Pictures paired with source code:
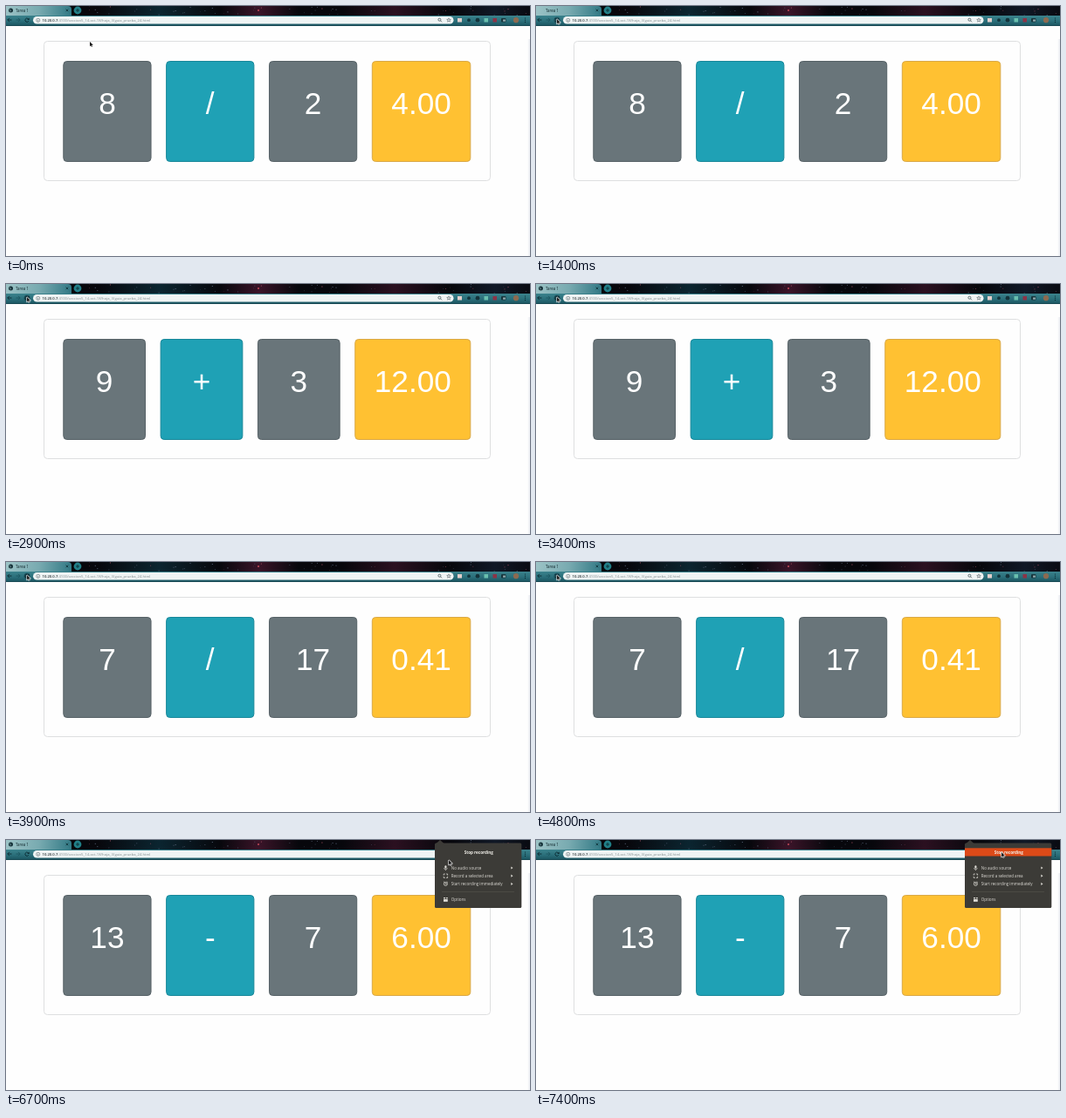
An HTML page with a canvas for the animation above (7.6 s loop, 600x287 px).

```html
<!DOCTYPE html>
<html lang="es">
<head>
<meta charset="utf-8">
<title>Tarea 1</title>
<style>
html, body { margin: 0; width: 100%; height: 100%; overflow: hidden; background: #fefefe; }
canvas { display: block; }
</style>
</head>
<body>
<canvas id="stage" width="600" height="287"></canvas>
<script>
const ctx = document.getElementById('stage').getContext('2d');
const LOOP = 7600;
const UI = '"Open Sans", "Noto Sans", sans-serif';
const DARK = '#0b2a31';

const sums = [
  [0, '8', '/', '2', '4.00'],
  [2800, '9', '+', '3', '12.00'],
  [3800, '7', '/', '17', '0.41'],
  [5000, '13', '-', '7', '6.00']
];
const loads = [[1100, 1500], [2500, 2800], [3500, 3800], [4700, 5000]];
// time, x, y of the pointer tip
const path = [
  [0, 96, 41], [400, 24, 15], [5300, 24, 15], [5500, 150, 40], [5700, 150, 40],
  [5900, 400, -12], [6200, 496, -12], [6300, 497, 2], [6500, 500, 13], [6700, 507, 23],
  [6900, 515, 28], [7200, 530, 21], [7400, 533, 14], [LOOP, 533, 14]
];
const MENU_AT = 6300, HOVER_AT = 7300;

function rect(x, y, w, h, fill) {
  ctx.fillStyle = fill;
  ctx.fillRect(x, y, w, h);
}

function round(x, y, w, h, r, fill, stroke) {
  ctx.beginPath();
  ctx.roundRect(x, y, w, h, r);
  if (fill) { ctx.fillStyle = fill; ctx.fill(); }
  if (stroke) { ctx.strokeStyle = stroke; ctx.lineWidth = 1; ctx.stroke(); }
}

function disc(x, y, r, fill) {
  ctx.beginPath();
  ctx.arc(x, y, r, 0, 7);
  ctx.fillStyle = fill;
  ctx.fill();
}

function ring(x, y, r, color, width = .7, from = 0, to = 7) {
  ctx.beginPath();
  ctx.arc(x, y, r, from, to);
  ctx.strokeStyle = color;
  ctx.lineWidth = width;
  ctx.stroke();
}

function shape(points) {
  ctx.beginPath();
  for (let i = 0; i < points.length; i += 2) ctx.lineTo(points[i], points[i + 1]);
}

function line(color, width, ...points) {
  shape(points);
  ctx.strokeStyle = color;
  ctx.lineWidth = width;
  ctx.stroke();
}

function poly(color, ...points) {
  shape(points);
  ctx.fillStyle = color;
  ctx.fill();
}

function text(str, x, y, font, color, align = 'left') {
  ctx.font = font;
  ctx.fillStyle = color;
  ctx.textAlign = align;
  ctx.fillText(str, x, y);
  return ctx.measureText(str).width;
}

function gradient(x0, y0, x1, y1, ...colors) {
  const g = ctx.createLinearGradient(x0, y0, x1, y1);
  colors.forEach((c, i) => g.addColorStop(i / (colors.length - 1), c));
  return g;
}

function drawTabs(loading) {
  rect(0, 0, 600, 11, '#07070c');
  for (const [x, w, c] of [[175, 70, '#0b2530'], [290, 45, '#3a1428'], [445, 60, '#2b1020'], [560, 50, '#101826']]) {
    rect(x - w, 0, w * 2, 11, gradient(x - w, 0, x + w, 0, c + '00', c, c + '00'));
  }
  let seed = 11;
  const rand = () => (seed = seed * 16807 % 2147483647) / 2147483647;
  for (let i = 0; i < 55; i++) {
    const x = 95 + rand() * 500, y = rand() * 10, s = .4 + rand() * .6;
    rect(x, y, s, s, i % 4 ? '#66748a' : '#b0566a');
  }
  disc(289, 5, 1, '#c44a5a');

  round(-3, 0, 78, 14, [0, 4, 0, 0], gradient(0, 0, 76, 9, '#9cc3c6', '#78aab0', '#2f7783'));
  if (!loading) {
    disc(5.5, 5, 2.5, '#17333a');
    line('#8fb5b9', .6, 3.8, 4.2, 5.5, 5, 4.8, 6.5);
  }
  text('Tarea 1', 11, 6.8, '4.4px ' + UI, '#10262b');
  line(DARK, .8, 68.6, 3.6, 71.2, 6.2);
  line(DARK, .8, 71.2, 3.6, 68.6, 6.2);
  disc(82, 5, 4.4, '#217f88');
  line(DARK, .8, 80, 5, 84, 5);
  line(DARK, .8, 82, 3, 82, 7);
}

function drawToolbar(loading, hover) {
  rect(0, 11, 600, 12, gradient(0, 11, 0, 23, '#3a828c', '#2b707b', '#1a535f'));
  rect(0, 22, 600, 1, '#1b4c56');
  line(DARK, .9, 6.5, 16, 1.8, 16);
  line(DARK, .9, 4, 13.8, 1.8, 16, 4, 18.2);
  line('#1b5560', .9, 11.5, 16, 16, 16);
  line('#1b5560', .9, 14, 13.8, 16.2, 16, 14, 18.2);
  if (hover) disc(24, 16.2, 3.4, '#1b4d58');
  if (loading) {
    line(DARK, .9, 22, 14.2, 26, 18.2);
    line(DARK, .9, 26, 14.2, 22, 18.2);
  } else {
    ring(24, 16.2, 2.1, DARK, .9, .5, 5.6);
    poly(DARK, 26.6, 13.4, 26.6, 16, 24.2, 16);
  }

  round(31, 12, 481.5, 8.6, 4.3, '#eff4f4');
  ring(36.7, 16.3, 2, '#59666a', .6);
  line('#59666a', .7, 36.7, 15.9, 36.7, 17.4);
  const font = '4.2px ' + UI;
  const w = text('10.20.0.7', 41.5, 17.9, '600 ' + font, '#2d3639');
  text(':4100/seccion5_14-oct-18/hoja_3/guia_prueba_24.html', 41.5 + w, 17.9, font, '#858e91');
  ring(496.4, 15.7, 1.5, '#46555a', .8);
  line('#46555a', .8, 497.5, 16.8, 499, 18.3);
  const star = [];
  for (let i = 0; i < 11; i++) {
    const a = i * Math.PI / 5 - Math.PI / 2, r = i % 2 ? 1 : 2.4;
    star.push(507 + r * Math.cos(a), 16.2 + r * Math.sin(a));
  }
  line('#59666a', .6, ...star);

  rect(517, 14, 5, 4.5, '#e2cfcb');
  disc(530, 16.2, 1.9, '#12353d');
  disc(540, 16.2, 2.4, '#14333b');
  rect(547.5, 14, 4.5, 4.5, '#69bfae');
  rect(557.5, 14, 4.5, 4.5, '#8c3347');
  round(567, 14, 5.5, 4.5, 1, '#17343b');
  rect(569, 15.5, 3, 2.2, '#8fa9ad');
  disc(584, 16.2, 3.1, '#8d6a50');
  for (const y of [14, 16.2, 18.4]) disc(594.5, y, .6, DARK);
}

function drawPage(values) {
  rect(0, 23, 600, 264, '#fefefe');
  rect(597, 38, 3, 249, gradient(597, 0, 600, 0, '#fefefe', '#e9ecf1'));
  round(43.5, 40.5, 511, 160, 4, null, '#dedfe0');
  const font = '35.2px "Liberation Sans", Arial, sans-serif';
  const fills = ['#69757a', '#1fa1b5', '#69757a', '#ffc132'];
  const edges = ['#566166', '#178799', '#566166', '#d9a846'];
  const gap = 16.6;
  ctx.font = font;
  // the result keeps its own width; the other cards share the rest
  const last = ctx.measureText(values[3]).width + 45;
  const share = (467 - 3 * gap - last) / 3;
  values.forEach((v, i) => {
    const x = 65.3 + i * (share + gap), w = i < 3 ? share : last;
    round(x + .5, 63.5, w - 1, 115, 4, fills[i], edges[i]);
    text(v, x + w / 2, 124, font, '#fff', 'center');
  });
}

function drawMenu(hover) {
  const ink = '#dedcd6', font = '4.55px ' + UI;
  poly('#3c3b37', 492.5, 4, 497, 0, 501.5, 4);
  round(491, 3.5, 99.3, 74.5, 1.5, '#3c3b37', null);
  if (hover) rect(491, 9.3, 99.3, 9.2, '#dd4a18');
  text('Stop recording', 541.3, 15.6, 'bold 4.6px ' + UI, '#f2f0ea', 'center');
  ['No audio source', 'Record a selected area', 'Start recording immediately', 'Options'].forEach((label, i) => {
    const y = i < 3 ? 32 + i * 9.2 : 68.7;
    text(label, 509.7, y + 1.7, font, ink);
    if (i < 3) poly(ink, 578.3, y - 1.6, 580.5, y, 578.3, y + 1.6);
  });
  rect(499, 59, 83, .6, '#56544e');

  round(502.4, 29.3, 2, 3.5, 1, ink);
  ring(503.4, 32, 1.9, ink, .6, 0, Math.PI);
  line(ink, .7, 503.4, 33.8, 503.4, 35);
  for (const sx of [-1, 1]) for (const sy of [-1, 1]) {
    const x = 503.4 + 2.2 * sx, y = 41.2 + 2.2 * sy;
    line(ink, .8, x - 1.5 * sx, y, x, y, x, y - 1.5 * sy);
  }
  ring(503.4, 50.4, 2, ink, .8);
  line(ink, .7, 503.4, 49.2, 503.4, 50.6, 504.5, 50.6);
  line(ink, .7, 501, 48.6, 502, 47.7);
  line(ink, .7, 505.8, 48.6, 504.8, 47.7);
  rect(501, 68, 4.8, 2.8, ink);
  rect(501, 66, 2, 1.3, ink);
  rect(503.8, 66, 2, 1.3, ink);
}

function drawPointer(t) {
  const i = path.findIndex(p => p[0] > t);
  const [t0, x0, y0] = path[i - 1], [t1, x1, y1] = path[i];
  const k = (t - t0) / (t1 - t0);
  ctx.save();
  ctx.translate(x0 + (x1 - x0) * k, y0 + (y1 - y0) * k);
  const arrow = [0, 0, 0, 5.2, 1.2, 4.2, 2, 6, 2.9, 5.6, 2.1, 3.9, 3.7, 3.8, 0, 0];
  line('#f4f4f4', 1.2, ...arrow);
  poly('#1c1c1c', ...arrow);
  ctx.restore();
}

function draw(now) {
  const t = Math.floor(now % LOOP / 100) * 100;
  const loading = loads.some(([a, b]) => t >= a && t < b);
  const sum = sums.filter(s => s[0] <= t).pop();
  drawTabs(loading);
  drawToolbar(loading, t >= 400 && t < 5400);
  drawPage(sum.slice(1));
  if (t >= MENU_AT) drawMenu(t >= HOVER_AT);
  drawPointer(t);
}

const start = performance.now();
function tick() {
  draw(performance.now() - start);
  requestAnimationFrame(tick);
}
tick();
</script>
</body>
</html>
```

Problem to solve →
Respond with only the number of lines above that include the string "loading".

Solved problem →
7